When NOT to use the CPL
We can all agree now that the CPL is awesome, but there are also some situations when you shouldn’t use this filter. Rainbows, for example, are amazing natural phenomena and they are the result of dispersion, refraction and REFLECTION of light in water droplets. Hence, rainbows are, by definition, polarised light. When in presence of a rainbow, the polarising effect of your CPL will remove it from the scene. Take as an example this snapshot of the Victoria Falls. I was struggling to shoot these fantastic waterfalls, when the sun poked through the clouds behind me creating a beautiful rainbow. At that time, I was using my CPL, but I had to dis-engage its polarising effect in order to capture the rainbow. Needless to say, I could have taken a better shot, but believe me when I say the conditions next to this massive waterfall are everything but easy. Another situation where the use of the CPL is not recommended is when shooting sunstar pictures (aka shooting directly into the sun). In this case, there won’t be any polarising effect as you are shooting directly into the sun; therefore, your CPL is useless. You shouldn’t have any filters at all for this kind of photography to avoid those big and colourful filter flares. Unless you like those big and colourful filter flares.

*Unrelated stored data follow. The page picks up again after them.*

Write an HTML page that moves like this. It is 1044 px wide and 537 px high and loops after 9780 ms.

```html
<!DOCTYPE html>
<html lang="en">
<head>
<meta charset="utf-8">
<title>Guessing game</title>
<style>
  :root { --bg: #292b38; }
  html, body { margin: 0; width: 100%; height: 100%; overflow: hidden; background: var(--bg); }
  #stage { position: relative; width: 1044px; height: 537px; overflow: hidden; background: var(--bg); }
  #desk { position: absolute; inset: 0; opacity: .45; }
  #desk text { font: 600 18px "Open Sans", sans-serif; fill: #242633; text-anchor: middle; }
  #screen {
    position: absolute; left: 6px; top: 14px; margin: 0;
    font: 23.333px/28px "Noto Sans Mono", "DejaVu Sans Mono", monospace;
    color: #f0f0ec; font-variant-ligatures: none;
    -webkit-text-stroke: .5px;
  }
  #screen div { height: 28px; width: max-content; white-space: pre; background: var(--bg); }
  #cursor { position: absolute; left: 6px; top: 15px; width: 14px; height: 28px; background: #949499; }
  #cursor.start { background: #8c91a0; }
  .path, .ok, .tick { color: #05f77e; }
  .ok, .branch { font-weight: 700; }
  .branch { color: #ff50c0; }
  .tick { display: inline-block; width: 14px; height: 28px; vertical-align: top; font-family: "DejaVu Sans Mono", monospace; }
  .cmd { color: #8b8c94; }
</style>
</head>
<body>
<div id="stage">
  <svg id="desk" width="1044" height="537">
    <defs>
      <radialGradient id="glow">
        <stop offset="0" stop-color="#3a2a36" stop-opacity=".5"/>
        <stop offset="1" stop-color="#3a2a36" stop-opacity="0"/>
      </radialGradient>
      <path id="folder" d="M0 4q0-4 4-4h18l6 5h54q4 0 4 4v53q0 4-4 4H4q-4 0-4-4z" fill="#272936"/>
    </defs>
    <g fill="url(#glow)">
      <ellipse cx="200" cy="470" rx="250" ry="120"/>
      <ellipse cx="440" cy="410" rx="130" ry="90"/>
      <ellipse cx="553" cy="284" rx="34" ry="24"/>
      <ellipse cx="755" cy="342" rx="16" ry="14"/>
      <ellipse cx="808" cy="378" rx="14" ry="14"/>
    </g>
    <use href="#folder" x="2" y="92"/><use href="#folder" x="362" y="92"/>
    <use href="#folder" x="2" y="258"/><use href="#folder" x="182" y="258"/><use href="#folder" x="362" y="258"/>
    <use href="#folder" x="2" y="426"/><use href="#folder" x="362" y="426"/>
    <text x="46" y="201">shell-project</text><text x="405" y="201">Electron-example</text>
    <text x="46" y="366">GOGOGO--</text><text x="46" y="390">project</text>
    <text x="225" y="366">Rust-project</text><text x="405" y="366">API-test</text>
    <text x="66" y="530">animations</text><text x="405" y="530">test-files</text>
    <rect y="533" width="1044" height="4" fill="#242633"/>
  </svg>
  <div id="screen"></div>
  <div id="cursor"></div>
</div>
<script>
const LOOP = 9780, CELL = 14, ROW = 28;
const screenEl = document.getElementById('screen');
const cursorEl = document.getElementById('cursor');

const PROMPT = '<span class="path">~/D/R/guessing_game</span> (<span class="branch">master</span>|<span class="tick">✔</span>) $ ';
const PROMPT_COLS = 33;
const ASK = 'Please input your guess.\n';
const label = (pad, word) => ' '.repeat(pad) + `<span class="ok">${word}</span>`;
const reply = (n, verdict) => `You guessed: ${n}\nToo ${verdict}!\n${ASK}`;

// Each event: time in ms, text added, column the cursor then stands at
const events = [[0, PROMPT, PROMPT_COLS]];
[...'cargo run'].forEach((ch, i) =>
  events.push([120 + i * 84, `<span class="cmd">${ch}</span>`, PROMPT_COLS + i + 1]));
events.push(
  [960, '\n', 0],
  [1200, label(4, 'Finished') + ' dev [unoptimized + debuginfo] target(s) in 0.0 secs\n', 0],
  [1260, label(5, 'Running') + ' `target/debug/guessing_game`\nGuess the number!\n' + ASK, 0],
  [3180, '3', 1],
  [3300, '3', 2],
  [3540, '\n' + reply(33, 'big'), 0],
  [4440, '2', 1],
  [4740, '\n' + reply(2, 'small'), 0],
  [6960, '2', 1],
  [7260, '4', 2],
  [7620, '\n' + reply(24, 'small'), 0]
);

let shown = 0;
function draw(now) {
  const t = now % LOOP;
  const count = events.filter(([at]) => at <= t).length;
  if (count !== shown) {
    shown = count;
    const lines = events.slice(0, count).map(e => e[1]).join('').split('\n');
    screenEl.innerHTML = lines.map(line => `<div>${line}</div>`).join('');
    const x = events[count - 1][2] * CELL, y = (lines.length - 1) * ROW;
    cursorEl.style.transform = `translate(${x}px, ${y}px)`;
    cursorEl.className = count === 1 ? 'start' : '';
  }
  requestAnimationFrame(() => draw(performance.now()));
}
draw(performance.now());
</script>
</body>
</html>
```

Last but not the least, the CPL is not recommended when shooting panoramas as well. When you shoot a panorama, you’re panning your camera from left to right or vice versa, taking in a bigger scene and changing the position of the lens from the sun. This variation is such that the polarising effect will change throughout the scene, leaving a big dark “blob” in the sky. Always remove or dis-engage your CPL when shooting panoramas; you will then avoid a lot of pain in post-processing to correct that dark spot. The RAW file of the panorama below shows you what happens when you forget the CPL engaged during your panorama series. I really had big plans for this panorama as I wanted to print it super large, but the "blob" here is too strong and I couldn't correct in PS (DAMMIT!!!).
To wrap it up, the CPL is definitely the must-have filter for every landscape photographer. This filter can be a “screw-on” version to screw directly onto you lens or a circular filter for your square filter system. Screw the CPL on, spin it and see what kind of effect it casts on your picture. This polarising effect cannot be reproduced in post-processing and it is super useful to darken the sky, increase the contrast, enhance saturation and remove glares from wet surfaces. Make sure that the effect is not too strong to cause any noticeable dark spot in the sky, otherwise you’ll end up with a ginormous "blob" in your frame.
From a great polarising effect comes great responsibilities, folks.